The year that is drawing towards its close, has been filled with the blessings of fruitful fields and healthful skies. To these bounties, which are so constantly enjoyed that we are prone to forget the source from which they come, others have been added, which are of so extraordinary a nature, that they cannot fail to penetrate and soften even the heart which is habitually insensible to the ever watchful providence of Almighty God.

In the midst of a civil war of unequaled magnitude and severity, which has sometimes seemed to foreign States to invite and to provoke their aggression, peace has been preserved with all nations, order has been maintained, the laws have been respected and obeyed, and harmony has prevailed everywhere except in the theatre of military conflict; while that theatre has been greatly contracted by the advancing armies and navies of the Union.

Needful diversions of wealth and of strength from the fields of peaceful industry to the national defence, have not arrested the plough, the shuttle or the ship; the axe has enlarged the borders of our settlements, and the mines, as well of iron and coal as of the precious metals, have yielded even more abundantly than heretofore. Population has steadily increased, notwithstanding the waste that has been made in the camp, the siege and the battle-field; and the country, rejoicing in the conciousness of augmented strength and vigor, is permitted to expect continuance of years with large increase of freedom.

No human counsel hath devised nor hath any mortal hand worked out these great things. They are the gracious gifts of the Most High God, who, while dealing with us in anger for our sins, hath nevertheless remembered mercy. It has seemed to me fit and proper that they should be solemnly, reverently and gratefully acknowledged as with one heart and one voice by the whole American People.

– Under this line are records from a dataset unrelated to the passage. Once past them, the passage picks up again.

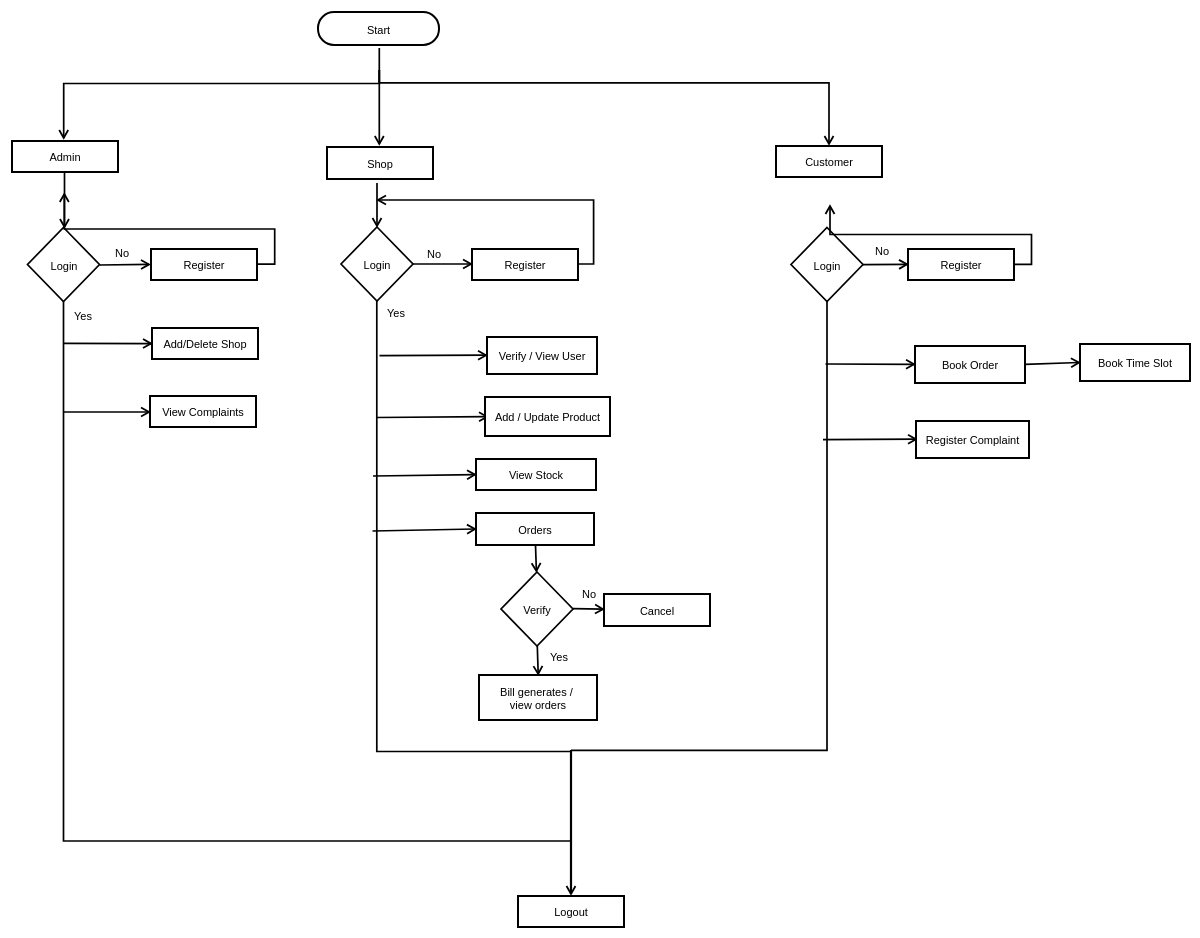
<!DOCTYPE html>
<html lang="en">
<head>
<meta charset="utf-8">
<title>Shop management flowchart</title>
<style>
:root { --ink: #000; --paper: #fff; --stroke: 1.7px; }
* { box-sizing: border-box; }
html, body { margin: 0; background: var(--paper); }
body { width: 1200px; height: 938px; overflow: hidden; }
.flowchart {
  position: relative; width: 1200px; height: 938px; overflow: hidden;
  background: var(--paper); color: var(--ink);
  font: 11px/13px "Liberation Sans", Arial, sans-serif;
}
.lines { position: absolute; left: 0; top: 0; }
.connectors, .decisions { stroke: var(--ink); stroke-width: var(--stroke); fill: none; }
.decisions { fill: var(--paper); }
.arrows { marker-end: url(#arrow); }
.node, .decision, .answer {
  position: absolute; left: var(--x); top: var(--y);
  display: flex; align-items: center; justify-content: center;
  text-align: center; white-space: nowrap;
}
.node {
  width: var(--w, 108px); height: var(--h, 33px); padding-top: 2px;
  border: 2px solid var(--ink); background: var(--paper);
}
.terminal { border-radius: 17px; padding-top: 3px; }
.decision { width: 72px; height: 74px; padding-top: 3px; }
.answer { height: 14px; }
</style>
</head>
<body>
<main class="flowchart">
  <svg class="lines" width="1200" height="938" viewBox="0 0 1200 938" aria-hidden="true">
    <defs>
      <marker id="arrow" markerUnits="userSpaceOnUse" markerWidth="14" markerHeight="14" refX="10" refY="7" orient="auto" overflow="visible">
        <path d="M2 2.5L10 7L2 11.5" fill="none" stroke="#000" stroke-width="1.8"/>
      </marker>
      <path id="diamond" d="M0 -37L36 0L0 37L-36 0Z"/>
    </defs>
    <g class="decisions">
      <use href="#diamond" x="63.5" y="264.5"/>
      <use href="#diamond" x="377" y="264"/>
      <use href="#diamond" x="827" y="264.5"/>
      <use href="#diamond" x="537" y="609"/>
    </g>
    <g class="connectors">
      <g id="start-branches">
        <path marker-end="url(#arrow)" d="M379.3 48V144"/>
        <path marker-end="url(#arrow)" d="M379.3 70V83.5H63.7V138"/>
        <path marker-end="url(#arrow)" d="M379.3 70V82.8H829V144"/>
      </g>
      <g id="admin-flow">
        <path marker-end="url(#arrow)" d="M64.5 173V227"/>
        <path marker-end="url(#arrow)" d="M258 264.2H274.7V229H64.3V194"/>
        <path marker-end="url(#arrow)" d="M99.5 265L149 264.4"/>
        <path marker-end="url(#arrow)" d="M64 343.4L151 343.6"/>
        <path marker-end="url(#arrow)" d="M64 412H149"/>
        <path d="M63.5 301V841H571"/>
      </g>
      <g id="shop-flow">
        <path marker-end="url(#arrow)" d="M377 183V226"/>
        <path marker-end="url(#arrow)" d="M578 264H593.6V200H378"/>
        <path marker-end="url(#arrow)" d="M413 264H471"/>
        <path marker-end="url(#arrow)" d="M379.5 355.7L486 355.2"/>
        <path marker-end="url(#arrow)" d="M376 417.5L487 416.7"/>
        <path marker-end="url(#arrow)" d="M373 476L475 474.6"/>
        <path marker-end="url(#arrow)" d="M372.5 531L475 529"/>
        <path marker-end="url(#arrow)" d="M535.5 545L536.4 571"/>
        <path marker-end="url(#arrow)" d="M573 608.6L603 609.2"/>
        <path marker-end="url(#arrow)" d="M537.3 646L538.2 674"/>
        <path d="M376.8 301V751.5H571"/>
      </g>
      <g id="customer-flow">
        <path marker-end="url(#arrow)" d="M1014 264.3H1031.5V234.5H830V206"/>
        <path marker-end="url(#arrow)" d="M863 264.7L907 264.3"/>
        <path marker-end="url(#arrow)" d="M825.5 364L914 364.3"/>
        <path marker-end="url(#arrow)" d="M1025 364.3L1079 362.5"/>
        <path marker-end="url(#arrow)" d="M823 439.7L916 439.2"/>
        <path d="M827 301V750.3H571"/>
      </g>
      <path id="to-logout" marker-end="url(#arrow)" stroke-width="2.2" d="M571 750V894"/>
    </g>
  </svg>

  <div class="node terminal" style="--x:317px;--y:11px;--w:123px;--h:35px">Start</div>

  <div class="node" style="--x:11px;--y:140px">Admin</div>
  <div class="decision" style="--x:28px;--y:228px">Login</div>
  <div class="answer" style="--x:115px;--y:246px">No</div>
  <div class="answer" style="--x:74px;--y:309px">Yes</div>
  <div class="node" style="--x:150px;--y:248px">Register</div>
  <div class="node" style="--x:151px;--y:327px">Add/Delete Shop</div>
  <div class="node" style="--x:149px;--y:395px">View Complaints</div>

  <div class="node" style="--x:326px;--y:146px;--h:34px">Shop</div>
  <div class="decision" style="--x:341px;--y:227px">Login</div>
  <div class="answer" style="--x:427px;--y:247px">No</div>
  <div class="answer" style="--x:387px;--y:306px">Yes</div>
  <div class="node" style="--x:471px;--y:248px">Register</div>
  <div class="node" style="--x:486px;--y:336px;--w:112px;--h:39px">Verify / View User</div>
  <div class="node" style="--x:484px;--y:396px;--w:127px;--h:41px">Add / Update Product</div>
  <div class="node" style="--x:475px;--y:458px;--w:122px">View Stock</div>
  <div class="node" style="--x:475px;--y:512px;--w:120px;--h:34px">Orders</div>
  <div class="decision" style="--x:501px;--y:572px">Verify</div>
  <div class="answer" style="--x:582px;--y:587px">No</div>
  <div class="node" style="--x:603px;--y:593px;--h:34px">Cancel</div>
  <div class="answer" style="--x:550px;--y:650px">Yes</div>
  <div class="node" style="--x:478px;--y:674px;--w:120px;--h:47px"><span>Bill generates /&nbsp;<br>view orders</span></div>

  <div class="node" style="--x:775px;--y:145px">Customer</div>
  <div class="decision" style="--x:791px;--y:228px">Login</div>
  <div class="answer" style="--x:875px;--y:244px">No</div>
  <div class="node" style="--x:907px;--y:248px">Register</div>
  <div class="node" style="--x:914px;--y:345px;--w:112px;--h:39px">Book Order</div>
  <div class="node" style="--x:1079px;--y:343px;--w:112px;--h:39px">Book Time Slot</div>
  <div class="node" style="--x:915px;--y:420px;--w:115px;--h:39px">Register Complaint</div>

  <div class="node" style="--x:517px;--y:895px">Logout</div>
</main>
</body>
</html>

I do therefore invite my fellow citizens in every part of the United States, and also those who are at sea and those who are sojourning in foreign lands, to set apart and observe the last Thursday of November next, as a day of Thanksgiving and Praise to our beneficent Father who dwelleth in the Heavens. And I recommend to them that while offering up the ascriptions justly due to Him for such singular deliverances and blessings, they do also, with humble penitence for our national perverseness and disobedience, commend to His tender care all those who have become widows, orphans, mourners or sufferers in the lamentable civil strife in which we are unavoidably engaged, and fervently implore the interposition of the Almighty Hand to heal the wounds of the nation and to restore it as soon as may be consistent with the Divine purposes to the full enjoyment of peace, harmony, tranquility and Union.

In testimony whereof, I have hereunto set my hand and caused the Seal of the United States to be affixed.

Done at the City of Washington, this Third day of October, in the year of our Lord one thousand eight hundred and sixty-three, and of the Independence of the Unites States the Eighty-eighth.

By the President: Abraham Lincoln

William H. Seward,
Secretary of State

Something to Think About

Glen Woods provides timely “food for thought” regarding kids and Thanksgiving:

“With Thanksgiving just around the corner, children’s ministry leaders and teachers are thinking about how to teach the children under their care about God’s view of giving thanks.

At first blush, it seems simple. For example, we might ask the children to think about what they are thankful for. Cool toys, a nice house, the latest award for sports or the arts, parents, brothers and sisters, the dog, the cat, even the pet lizard that seems to keep ending up on the kitchen counter while Mom and Dad are cooking dinner….”

 

Click here for more: Ministering to Suffering Children This Thanksgiving.

“Imagine…”

This Thanksgiving, “I can only imagine…” (Watch for the shift from B&W to color):

“Surrounded by Your glory

What will my heart feel…?”

“Our” Mountain appears in the video about half-way through, with Tipsoo Lake in the foreground.  🙂